Michelle Stephens is dean of the humanities and a professor in the Department of Latino and Caribbean Studies and English at Rutgers University. Her books include Black Empire (2005), Skin Acts (2014), and a collection coedited with Brian Roberts, Archipelagic American Studies (2017). Stephens is a former student of Carby’s and of Jamaican American background; having inherited an intellectual tradition of historical materialism, a black feminist sensibility, and genealogical methods, she dwells on the questions of her own inherited West African, sub-Saharan, and European DNA and the complexities of the information revealed by genetic testing. The results of Stephens’s Creole heritage lead her to focus on the coupling of blackness and whiteness in family trees. Stephens discusses the intertwined strands of “mixed” diasporas, genealogies, and archipelagic colonial histories.

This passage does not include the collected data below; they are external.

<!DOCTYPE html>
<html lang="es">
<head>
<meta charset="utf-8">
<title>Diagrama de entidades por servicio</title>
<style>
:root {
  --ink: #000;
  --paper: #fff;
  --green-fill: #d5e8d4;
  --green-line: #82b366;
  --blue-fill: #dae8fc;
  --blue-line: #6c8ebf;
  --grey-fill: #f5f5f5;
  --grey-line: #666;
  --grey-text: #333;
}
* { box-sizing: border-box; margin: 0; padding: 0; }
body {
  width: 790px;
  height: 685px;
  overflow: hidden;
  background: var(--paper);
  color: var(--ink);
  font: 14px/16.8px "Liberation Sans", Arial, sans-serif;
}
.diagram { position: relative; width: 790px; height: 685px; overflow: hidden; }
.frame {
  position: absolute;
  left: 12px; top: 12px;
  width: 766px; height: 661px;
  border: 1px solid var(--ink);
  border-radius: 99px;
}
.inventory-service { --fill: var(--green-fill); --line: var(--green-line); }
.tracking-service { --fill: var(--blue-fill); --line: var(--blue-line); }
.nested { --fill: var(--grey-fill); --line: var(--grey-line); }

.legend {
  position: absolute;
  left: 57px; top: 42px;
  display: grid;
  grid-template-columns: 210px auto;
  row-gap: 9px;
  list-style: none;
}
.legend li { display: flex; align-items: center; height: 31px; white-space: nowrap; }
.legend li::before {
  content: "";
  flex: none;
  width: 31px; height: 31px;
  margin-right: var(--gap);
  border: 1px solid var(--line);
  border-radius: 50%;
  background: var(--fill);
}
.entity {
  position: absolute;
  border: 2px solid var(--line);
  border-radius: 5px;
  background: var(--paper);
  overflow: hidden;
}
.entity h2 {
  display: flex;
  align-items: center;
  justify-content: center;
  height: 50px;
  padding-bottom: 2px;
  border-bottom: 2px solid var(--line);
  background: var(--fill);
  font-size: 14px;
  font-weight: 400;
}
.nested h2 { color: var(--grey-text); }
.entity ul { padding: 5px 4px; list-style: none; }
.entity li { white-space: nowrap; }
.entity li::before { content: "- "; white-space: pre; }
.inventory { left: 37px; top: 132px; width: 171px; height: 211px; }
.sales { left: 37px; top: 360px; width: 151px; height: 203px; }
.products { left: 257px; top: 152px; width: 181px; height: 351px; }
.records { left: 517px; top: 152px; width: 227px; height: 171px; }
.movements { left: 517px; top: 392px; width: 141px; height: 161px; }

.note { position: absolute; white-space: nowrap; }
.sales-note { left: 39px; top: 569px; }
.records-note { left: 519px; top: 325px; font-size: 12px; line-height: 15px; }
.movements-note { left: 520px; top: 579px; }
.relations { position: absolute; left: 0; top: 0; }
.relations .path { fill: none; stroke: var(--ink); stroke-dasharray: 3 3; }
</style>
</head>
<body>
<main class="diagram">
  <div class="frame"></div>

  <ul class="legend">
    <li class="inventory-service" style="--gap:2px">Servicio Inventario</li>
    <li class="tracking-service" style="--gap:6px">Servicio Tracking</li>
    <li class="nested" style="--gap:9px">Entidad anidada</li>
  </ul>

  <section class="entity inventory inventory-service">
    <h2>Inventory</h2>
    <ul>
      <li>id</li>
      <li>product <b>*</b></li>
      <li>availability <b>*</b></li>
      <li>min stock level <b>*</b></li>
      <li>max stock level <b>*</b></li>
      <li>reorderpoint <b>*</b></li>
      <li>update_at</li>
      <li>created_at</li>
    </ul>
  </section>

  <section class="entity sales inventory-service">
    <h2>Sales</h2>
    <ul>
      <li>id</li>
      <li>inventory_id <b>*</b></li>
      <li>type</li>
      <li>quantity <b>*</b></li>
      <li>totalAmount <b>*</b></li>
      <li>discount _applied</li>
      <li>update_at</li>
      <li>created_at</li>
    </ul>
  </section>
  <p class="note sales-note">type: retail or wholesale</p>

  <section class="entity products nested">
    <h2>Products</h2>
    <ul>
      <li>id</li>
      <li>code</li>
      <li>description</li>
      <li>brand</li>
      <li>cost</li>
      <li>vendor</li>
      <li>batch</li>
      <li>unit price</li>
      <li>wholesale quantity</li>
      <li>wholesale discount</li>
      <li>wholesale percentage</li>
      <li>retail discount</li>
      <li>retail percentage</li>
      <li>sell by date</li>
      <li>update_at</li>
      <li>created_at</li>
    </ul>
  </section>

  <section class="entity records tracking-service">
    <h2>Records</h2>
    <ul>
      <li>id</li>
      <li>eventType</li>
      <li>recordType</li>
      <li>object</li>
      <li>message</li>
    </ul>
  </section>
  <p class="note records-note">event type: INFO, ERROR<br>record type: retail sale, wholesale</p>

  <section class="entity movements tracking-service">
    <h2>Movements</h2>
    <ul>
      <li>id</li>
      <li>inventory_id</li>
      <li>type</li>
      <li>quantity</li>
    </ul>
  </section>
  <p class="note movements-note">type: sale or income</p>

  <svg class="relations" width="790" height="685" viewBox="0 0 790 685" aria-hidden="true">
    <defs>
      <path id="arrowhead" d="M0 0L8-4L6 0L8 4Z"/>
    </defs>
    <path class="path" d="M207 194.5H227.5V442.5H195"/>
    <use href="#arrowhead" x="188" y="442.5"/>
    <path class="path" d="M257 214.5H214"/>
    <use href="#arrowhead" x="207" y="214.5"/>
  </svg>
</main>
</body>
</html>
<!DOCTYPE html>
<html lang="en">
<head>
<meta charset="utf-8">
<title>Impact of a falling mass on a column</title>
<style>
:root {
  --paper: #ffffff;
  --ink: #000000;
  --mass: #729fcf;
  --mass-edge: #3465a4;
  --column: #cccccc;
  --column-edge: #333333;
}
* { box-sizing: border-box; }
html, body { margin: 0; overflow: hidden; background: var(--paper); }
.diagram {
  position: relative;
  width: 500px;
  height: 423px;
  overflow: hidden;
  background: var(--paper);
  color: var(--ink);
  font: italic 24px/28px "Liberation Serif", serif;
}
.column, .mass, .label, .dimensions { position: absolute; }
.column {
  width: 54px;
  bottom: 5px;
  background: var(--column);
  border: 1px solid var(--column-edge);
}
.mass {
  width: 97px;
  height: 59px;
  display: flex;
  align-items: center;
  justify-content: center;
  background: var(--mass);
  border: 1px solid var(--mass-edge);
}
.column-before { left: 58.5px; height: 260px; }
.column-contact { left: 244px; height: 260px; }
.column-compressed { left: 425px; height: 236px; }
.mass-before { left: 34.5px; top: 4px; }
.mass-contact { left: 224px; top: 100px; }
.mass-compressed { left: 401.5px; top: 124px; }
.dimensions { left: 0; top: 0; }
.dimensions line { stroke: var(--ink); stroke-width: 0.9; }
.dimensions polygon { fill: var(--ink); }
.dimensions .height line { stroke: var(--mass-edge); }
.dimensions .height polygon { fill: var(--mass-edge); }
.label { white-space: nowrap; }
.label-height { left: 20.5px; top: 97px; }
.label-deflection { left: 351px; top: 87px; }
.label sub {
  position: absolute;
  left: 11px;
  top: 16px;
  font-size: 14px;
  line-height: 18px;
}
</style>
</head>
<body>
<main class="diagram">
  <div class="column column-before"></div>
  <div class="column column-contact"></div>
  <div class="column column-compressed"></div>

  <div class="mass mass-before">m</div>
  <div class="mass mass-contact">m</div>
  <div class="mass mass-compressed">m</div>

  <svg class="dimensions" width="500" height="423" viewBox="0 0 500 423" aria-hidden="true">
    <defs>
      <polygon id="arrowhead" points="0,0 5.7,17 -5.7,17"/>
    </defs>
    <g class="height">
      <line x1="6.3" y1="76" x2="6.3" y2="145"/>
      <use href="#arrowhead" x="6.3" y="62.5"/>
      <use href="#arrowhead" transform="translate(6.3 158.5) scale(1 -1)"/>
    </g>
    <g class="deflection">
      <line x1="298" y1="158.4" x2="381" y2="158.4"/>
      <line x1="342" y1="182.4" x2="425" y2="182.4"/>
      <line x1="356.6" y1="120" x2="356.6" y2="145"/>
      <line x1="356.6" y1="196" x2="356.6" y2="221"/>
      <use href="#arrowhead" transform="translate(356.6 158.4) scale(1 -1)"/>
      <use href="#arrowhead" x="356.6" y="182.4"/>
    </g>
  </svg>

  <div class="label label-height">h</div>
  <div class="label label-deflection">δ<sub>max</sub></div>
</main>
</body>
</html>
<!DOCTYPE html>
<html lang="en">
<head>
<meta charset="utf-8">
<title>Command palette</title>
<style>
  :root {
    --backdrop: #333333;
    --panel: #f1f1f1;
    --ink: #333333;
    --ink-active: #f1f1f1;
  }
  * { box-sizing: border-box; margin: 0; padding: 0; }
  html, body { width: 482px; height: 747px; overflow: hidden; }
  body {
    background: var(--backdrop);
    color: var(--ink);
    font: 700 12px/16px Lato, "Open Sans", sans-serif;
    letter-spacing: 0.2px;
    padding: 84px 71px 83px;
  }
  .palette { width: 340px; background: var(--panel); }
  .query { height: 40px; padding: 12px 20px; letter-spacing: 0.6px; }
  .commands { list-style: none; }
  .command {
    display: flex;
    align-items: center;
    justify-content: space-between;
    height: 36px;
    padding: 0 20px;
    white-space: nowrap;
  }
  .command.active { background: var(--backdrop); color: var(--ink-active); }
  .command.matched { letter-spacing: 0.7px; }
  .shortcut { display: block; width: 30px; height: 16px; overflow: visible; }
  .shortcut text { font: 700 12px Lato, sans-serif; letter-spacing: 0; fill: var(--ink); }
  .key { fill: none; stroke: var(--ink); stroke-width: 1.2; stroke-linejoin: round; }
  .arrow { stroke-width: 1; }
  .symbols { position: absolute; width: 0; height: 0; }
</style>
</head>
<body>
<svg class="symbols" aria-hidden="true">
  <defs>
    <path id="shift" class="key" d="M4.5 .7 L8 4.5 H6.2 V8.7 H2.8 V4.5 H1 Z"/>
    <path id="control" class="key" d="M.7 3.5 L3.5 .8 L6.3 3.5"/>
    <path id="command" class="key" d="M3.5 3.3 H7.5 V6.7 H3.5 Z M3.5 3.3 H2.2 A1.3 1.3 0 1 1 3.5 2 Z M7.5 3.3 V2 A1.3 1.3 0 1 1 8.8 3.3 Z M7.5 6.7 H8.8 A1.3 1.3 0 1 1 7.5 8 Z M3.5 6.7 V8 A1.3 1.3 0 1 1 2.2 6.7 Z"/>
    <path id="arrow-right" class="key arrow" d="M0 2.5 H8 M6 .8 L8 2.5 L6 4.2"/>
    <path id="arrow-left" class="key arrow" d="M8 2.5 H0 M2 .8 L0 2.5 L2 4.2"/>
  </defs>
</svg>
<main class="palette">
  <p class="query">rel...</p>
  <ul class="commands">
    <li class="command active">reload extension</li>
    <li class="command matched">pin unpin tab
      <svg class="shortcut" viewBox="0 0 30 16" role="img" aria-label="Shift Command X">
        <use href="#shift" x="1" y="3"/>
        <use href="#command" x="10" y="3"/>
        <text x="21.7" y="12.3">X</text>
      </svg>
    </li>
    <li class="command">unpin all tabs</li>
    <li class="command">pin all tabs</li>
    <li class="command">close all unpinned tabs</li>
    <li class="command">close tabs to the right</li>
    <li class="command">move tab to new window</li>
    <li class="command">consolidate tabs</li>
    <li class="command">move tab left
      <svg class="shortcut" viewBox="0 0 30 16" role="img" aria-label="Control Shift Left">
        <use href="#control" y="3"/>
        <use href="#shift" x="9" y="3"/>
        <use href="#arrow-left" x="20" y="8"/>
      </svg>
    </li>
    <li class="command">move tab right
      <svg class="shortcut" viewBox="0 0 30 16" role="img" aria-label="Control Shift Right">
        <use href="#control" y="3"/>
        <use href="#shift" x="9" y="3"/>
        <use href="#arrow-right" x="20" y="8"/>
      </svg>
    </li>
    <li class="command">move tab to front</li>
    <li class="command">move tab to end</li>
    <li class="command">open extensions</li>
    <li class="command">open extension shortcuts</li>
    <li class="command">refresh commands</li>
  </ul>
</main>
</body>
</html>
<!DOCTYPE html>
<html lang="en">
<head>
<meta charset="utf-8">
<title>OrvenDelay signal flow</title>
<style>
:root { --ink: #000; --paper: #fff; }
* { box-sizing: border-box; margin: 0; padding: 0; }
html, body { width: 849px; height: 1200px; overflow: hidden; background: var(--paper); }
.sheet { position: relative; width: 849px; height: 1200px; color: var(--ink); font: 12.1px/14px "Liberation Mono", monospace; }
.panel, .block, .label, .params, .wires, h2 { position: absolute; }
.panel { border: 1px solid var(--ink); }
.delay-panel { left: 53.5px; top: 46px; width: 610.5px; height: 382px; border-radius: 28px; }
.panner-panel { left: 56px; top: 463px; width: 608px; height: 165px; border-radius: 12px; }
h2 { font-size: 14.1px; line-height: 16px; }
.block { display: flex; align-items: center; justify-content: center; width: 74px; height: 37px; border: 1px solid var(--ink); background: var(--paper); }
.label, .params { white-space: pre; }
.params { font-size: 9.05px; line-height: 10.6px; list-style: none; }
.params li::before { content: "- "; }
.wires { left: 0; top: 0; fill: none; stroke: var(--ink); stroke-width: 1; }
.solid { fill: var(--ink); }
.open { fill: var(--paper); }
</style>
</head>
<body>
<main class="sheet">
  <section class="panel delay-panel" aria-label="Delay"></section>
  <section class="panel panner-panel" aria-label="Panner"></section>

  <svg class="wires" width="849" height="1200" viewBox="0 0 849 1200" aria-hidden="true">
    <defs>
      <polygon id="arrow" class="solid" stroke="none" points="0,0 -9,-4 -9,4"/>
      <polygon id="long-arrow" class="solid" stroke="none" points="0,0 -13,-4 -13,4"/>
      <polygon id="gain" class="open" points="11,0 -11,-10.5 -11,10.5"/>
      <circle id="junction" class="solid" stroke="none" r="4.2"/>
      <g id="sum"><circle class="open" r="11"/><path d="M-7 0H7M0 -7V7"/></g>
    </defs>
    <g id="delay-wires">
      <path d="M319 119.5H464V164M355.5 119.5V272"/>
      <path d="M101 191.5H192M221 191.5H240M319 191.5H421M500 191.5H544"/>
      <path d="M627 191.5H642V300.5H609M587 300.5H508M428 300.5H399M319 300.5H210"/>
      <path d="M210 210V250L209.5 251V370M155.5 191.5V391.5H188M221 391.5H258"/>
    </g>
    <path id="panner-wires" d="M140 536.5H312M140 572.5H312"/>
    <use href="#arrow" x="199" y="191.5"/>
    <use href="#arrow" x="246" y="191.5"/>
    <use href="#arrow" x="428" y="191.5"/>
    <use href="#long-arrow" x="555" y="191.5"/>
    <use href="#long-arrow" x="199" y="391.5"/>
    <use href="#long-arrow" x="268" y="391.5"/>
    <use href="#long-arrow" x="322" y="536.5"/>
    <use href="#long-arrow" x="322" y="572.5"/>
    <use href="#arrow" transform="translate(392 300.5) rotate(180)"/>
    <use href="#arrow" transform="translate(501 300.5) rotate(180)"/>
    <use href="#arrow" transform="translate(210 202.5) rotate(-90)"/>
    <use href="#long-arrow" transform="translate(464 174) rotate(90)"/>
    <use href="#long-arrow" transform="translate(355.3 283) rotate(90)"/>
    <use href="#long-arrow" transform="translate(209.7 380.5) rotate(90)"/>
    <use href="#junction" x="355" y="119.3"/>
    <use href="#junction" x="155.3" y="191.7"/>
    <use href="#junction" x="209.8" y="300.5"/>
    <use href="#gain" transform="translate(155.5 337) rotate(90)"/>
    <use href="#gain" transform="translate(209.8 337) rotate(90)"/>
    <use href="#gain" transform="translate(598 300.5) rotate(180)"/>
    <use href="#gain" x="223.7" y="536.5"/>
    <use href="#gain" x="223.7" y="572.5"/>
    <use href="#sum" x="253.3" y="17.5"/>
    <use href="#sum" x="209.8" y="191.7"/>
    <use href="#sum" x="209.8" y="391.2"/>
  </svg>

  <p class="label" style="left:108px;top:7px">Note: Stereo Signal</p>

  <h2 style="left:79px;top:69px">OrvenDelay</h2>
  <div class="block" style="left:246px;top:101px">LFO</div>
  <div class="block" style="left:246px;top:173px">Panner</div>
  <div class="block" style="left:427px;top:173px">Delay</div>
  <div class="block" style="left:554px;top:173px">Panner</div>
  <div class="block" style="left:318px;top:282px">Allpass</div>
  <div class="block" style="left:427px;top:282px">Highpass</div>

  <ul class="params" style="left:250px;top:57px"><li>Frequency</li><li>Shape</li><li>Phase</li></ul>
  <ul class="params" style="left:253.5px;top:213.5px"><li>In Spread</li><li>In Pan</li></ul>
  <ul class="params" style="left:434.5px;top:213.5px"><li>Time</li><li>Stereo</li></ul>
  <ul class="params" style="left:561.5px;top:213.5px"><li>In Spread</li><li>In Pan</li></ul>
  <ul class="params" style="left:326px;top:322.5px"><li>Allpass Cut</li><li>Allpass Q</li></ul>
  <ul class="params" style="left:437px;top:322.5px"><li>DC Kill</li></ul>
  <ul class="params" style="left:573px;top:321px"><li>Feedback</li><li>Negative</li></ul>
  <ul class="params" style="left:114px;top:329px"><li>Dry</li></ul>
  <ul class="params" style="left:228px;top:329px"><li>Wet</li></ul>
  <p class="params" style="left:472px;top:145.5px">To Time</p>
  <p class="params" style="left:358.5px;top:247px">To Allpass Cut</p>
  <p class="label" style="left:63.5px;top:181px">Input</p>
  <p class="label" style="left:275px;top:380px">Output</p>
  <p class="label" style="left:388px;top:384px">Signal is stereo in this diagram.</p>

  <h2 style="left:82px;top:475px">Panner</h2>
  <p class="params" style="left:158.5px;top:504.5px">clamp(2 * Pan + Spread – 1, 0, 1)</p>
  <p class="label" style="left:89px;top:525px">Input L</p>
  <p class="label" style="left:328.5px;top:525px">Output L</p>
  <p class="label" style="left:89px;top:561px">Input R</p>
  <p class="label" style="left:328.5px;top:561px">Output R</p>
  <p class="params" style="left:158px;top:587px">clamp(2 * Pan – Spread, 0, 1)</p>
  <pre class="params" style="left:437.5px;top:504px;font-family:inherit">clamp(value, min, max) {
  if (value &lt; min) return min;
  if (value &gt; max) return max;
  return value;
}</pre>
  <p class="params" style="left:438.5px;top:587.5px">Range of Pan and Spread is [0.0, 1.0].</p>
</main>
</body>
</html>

Gloria Wekker is a peer of Hazel Carby, a preeminent Dutch professor emerita of Afro-Surinamese heritage, and the author of Witte onschuld, or White Innocence: Paradoxes of Colonialism and Race—a groundbreaking 2016 reckoning on race and the erasure of the Dutch colonial past. She is also the author of The Politics of Passion (2006), which examines the radical kinship of sexuality, pointing to how common the non-heteronormative intimacies of mati work—or queer couplings—are, and have long been, in Surinamese culture. Wekker responds, like Thomas, Philogene Heron, and Stephens, by considering what she inherits from Africa and Europe, in conversation with her Jewish-Creole and Native Surinamese heritage. Of a similar generation to Carby, Wekker considers the album of her girlhood, growing up in the 1950s Netherlands. She dwells on the psychic economy of accounting and Carby’s father’s job as a bookkeeper in London. Wekker reflects on the countless hours of research she has done in the Dutch colonial archive of slave registers. Like Philogene Heron, she shares photographs from family albums and considers the bookkeeping of Dutch colonial empire in the Caribbean, in response to the way that Carby renders her archival methods of self-inventory in the chapter “Executors of Empire.”
Correction: February 12, 2020
An earlier version of this article incorrectly referred to Deborah Thomas as Jamaican- rather than US-born.
This article was commissioned by Ben Platt.